On this day in 1687, Sir Isaac Newton makes public his outline of the laws of motion and universal gravitation. This world renowned work entitled Principia was first published by the Royal Society in England. Today we honor this  great physicist and mathematician with some patents putting these principles to work. #patents #omnilegalgroup #isaacnewton #physics #USPTO

By |July 5th, 2017|Patent and Trademark|0 Comments

Sax Patent

On this day in 1846, the first patent to a Saxophone was issued to Antoine Joseph Sax. Born Adolphe Sax in 1814, he was awarded French Patent #3226 for his novel apparatus illustrated below in a family of 8 different embodiments. Over the years, Sax was attributed to producing and improving upon a number of different instruments. However, none of them gained the same level of acceptance and commercial success as the Saxophone.#Saxophone #patent #omnilegalgroup #internationalpatentlaw

By |June 28th, 2017|Patent and Trademark|0 Comments

International Yoga Day

June 21st is International Yoga Day. In 2014, a UN declaration was issued with support by 177 nations who cosponsored the resolution (the highest number ever for any such measure). This year, 72 students and teachers have traveled to the United States from India and will be performing yogic exercises at the United Nations Headquarters to honor the occasion. #patent #namaste #omnilegalgroup #international #yoga #internationalyogaday

 

By |June 21st, 2017|Patent and Trademark, Uncategorized|0 Comments

SUPREME COURT RULING: Disparagement Clause of the Lanham Act

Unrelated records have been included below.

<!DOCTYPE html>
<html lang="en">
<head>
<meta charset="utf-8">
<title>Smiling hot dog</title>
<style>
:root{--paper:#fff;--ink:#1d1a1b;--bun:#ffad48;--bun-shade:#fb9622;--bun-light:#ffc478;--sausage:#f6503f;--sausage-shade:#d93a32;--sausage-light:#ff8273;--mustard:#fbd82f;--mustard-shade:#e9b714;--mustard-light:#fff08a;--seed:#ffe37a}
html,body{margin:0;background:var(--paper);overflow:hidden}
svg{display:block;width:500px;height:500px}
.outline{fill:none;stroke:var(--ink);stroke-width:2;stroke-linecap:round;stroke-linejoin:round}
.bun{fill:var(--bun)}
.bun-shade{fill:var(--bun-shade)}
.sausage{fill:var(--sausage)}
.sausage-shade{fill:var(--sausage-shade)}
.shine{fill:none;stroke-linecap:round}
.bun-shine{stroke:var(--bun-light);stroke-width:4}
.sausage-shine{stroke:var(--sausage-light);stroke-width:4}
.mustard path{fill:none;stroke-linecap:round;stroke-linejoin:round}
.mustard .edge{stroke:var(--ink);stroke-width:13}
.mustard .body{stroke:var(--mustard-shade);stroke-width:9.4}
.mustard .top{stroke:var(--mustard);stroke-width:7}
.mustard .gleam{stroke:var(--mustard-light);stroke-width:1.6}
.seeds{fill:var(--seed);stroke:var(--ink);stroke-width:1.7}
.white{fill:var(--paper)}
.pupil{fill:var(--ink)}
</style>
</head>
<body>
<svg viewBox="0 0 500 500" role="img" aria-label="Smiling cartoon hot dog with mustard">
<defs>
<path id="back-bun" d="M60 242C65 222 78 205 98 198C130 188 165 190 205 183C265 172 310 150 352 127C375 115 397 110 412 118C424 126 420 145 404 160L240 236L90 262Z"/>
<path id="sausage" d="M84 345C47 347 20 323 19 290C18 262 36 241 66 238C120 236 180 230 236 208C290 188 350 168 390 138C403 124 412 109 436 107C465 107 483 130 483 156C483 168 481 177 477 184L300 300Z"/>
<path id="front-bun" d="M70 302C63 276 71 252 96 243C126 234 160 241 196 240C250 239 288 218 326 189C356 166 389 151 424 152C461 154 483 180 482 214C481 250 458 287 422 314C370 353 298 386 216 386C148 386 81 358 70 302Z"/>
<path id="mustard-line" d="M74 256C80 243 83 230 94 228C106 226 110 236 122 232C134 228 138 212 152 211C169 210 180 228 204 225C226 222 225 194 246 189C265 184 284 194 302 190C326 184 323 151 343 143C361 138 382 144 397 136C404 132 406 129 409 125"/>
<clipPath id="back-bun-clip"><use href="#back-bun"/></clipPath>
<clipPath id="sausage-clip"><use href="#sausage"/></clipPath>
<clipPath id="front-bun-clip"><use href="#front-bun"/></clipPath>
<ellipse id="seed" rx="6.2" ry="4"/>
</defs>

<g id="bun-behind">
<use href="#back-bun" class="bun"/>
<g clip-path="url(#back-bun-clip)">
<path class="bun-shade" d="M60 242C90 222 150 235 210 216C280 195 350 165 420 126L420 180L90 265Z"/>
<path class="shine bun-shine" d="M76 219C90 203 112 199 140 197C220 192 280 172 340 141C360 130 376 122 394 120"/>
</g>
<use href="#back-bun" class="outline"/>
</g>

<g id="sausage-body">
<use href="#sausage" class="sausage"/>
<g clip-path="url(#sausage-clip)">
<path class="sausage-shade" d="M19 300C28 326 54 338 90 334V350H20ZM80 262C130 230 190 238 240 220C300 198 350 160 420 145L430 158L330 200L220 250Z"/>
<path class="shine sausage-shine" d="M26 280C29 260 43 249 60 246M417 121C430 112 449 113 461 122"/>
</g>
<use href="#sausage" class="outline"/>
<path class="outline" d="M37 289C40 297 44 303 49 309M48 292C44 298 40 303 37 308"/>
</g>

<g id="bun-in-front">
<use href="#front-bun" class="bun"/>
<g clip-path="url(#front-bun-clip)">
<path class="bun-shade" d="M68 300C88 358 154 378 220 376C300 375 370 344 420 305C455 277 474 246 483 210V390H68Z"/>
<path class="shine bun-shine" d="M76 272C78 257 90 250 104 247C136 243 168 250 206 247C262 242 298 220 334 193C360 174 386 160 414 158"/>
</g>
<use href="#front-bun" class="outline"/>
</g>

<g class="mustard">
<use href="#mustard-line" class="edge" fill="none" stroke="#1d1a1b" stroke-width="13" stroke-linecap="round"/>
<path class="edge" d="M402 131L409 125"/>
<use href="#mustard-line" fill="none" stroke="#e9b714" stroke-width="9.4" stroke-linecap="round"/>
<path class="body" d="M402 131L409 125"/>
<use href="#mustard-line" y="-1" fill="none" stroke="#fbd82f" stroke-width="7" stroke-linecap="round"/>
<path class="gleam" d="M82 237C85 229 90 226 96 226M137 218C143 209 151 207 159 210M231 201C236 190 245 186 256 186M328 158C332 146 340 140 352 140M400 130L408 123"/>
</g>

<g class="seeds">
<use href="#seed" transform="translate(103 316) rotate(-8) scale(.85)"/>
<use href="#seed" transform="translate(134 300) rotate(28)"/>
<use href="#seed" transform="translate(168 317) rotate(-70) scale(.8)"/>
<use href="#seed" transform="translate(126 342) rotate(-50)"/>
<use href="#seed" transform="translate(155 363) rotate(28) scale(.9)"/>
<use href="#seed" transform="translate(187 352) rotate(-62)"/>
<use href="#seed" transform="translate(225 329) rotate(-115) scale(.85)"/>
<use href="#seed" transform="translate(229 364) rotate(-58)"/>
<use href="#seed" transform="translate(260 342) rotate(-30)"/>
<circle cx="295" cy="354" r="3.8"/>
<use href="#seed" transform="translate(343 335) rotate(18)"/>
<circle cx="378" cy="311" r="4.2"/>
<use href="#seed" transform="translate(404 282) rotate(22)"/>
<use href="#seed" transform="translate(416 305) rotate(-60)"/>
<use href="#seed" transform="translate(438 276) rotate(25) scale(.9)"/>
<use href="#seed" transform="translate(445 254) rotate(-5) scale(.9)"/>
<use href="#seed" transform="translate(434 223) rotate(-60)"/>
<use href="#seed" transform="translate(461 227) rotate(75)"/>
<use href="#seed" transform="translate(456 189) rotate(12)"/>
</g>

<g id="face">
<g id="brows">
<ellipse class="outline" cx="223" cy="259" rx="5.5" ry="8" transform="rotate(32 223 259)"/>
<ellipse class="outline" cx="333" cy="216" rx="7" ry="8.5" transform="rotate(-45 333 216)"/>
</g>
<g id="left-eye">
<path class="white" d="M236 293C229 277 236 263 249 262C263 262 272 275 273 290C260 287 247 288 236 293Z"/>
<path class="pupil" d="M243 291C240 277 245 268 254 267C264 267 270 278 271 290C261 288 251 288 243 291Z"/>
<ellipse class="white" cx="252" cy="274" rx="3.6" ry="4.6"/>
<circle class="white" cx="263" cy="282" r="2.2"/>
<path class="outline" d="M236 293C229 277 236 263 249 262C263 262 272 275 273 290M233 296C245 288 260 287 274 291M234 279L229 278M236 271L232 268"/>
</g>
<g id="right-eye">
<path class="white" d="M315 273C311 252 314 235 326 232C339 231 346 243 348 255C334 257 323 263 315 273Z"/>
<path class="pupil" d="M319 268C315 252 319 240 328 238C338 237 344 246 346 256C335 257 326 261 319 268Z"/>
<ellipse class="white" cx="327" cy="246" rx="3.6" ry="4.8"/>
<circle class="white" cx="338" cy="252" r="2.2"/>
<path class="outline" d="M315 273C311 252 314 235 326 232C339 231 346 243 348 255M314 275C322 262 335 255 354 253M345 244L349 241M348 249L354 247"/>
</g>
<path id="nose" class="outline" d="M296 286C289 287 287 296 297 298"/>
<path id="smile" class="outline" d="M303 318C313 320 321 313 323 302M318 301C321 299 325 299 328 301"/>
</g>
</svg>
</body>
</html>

SUPREME COURT RULING: The Asian-American rock band originally denied registration for their band name The Slants prevails in their effort to gain U.S. trademark registration. They were originally denied by the U.S. Patent and Trademark Office (USPTO) for violating the disparagement clause of the Lanham Act. This part of the Trademark Act denies federal registrations for trademarks comprising immoral, deceptive or scandalous matter or that might disparage persons or groups or bring them into contempt or disrepute.  In what is certain to be a controversial decision, the Supreme Court today found this to be a violation of free speech. This ruling will most certainly open the door for applicants seeking Federal protection for derogatory marks such as the Redskin football team who in 2014 had their trademarks cancelled for violating the disparagement clause.  #trademarks  #omnilegalgroup #SupremeCourt #USPTO #lanhamact #disparagementclause

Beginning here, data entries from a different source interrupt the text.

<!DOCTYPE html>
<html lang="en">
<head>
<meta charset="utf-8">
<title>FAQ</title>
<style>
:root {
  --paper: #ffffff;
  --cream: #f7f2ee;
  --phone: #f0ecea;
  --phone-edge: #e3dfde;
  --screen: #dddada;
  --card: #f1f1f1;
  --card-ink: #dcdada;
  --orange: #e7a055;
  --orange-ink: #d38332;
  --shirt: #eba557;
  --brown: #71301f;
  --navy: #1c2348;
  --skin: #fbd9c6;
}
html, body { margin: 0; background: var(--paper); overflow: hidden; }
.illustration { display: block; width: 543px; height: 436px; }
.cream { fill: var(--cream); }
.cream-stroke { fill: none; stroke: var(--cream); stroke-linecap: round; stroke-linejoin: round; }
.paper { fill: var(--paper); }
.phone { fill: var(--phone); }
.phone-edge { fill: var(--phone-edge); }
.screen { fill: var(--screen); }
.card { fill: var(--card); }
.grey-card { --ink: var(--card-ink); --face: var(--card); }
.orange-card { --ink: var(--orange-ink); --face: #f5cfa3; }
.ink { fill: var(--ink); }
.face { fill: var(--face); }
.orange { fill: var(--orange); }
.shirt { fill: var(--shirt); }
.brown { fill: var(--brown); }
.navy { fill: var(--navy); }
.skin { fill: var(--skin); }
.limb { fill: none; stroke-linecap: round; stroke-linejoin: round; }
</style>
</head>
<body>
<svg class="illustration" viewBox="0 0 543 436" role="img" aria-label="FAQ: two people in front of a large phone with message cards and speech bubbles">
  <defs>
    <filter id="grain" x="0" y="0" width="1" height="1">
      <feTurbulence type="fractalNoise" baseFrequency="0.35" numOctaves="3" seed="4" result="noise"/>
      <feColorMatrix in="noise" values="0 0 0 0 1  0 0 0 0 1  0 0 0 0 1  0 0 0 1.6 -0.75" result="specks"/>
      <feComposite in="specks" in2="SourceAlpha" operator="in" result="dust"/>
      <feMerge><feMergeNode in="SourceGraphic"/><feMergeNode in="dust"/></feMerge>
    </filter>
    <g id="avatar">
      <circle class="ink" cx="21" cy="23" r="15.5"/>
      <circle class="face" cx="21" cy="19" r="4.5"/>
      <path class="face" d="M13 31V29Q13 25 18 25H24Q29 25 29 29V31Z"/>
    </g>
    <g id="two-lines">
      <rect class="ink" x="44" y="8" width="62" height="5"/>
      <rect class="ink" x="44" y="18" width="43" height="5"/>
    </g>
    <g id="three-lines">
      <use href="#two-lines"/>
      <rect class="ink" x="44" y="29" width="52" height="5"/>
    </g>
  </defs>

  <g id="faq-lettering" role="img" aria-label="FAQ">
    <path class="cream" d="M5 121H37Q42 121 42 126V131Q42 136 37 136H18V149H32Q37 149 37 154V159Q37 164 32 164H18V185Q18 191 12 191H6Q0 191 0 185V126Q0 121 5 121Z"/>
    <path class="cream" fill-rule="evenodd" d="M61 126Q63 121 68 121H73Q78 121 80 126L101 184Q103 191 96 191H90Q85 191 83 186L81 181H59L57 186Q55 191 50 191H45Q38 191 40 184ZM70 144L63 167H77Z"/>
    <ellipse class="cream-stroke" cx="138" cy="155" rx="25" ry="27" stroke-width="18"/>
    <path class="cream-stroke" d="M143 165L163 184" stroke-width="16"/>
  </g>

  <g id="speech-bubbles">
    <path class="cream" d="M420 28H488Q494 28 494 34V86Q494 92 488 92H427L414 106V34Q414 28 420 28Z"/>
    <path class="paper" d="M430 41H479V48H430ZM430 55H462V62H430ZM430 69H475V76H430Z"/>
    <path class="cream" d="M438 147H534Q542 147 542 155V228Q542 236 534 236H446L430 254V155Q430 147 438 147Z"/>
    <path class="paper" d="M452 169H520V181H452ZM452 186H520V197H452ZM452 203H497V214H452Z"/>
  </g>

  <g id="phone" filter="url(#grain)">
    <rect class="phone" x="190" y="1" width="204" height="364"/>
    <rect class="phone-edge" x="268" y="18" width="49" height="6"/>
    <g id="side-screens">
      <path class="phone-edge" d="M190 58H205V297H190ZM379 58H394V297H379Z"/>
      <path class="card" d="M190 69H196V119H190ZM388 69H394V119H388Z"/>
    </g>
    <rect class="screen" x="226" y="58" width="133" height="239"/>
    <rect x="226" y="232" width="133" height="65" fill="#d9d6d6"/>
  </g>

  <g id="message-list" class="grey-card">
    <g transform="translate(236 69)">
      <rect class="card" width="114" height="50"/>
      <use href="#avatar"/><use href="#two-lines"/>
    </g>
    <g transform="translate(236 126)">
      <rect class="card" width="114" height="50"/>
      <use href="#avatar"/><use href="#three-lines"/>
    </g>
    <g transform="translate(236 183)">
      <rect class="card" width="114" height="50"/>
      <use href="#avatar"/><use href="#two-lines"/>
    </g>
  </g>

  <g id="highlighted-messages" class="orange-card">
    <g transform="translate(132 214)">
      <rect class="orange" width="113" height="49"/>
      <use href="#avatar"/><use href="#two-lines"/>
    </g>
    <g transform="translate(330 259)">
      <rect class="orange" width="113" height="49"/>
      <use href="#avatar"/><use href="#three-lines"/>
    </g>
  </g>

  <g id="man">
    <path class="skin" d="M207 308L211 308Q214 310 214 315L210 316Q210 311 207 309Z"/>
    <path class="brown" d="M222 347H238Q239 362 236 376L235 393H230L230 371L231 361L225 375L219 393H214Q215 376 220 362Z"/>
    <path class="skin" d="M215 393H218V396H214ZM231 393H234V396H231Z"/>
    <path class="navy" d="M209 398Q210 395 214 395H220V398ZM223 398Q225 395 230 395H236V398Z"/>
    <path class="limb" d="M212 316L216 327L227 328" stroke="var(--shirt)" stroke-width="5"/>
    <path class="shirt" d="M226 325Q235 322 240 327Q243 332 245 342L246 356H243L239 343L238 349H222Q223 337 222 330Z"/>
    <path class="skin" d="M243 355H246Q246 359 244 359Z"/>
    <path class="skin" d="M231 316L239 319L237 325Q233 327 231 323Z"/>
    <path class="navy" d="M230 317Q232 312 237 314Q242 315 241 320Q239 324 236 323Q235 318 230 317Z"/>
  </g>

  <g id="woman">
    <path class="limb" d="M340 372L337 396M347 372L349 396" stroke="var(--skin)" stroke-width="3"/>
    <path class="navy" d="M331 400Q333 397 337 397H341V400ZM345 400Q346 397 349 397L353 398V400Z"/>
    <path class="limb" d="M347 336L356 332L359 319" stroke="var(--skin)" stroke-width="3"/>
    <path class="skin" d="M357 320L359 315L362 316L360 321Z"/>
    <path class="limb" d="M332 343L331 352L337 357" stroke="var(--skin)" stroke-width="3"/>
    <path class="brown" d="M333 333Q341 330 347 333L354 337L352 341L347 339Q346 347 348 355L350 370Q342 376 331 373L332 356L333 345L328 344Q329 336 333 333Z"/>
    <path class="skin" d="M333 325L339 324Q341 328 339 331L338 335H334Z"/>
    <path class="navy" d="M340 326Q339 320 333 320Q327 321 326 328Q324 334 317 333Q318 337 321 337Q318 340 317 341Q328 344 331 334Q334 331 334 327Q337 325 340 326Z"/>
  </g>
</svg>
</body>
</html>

By |June 19th, 2017|Patent and Trademark|0 Comments

Flag Day

On this day in 1777, the stars and stripes were adopted by the Second Continental Congress as the official Flag of the United States. This version of old glory has numerous legends tracing its origins with design credits being attributed to Francis Hopkinson and Betsy Ross. To this day, neither has been corroborated. In honor of Flag Day, we solute the inventors who have incorporate the stars and stripes into their patented designs. #patents #USPTO #flagday #america #oldglory#thestarsandstripes #omnilegalgroup

By |June 14th, 2017|Patent and Trademark|0 Comments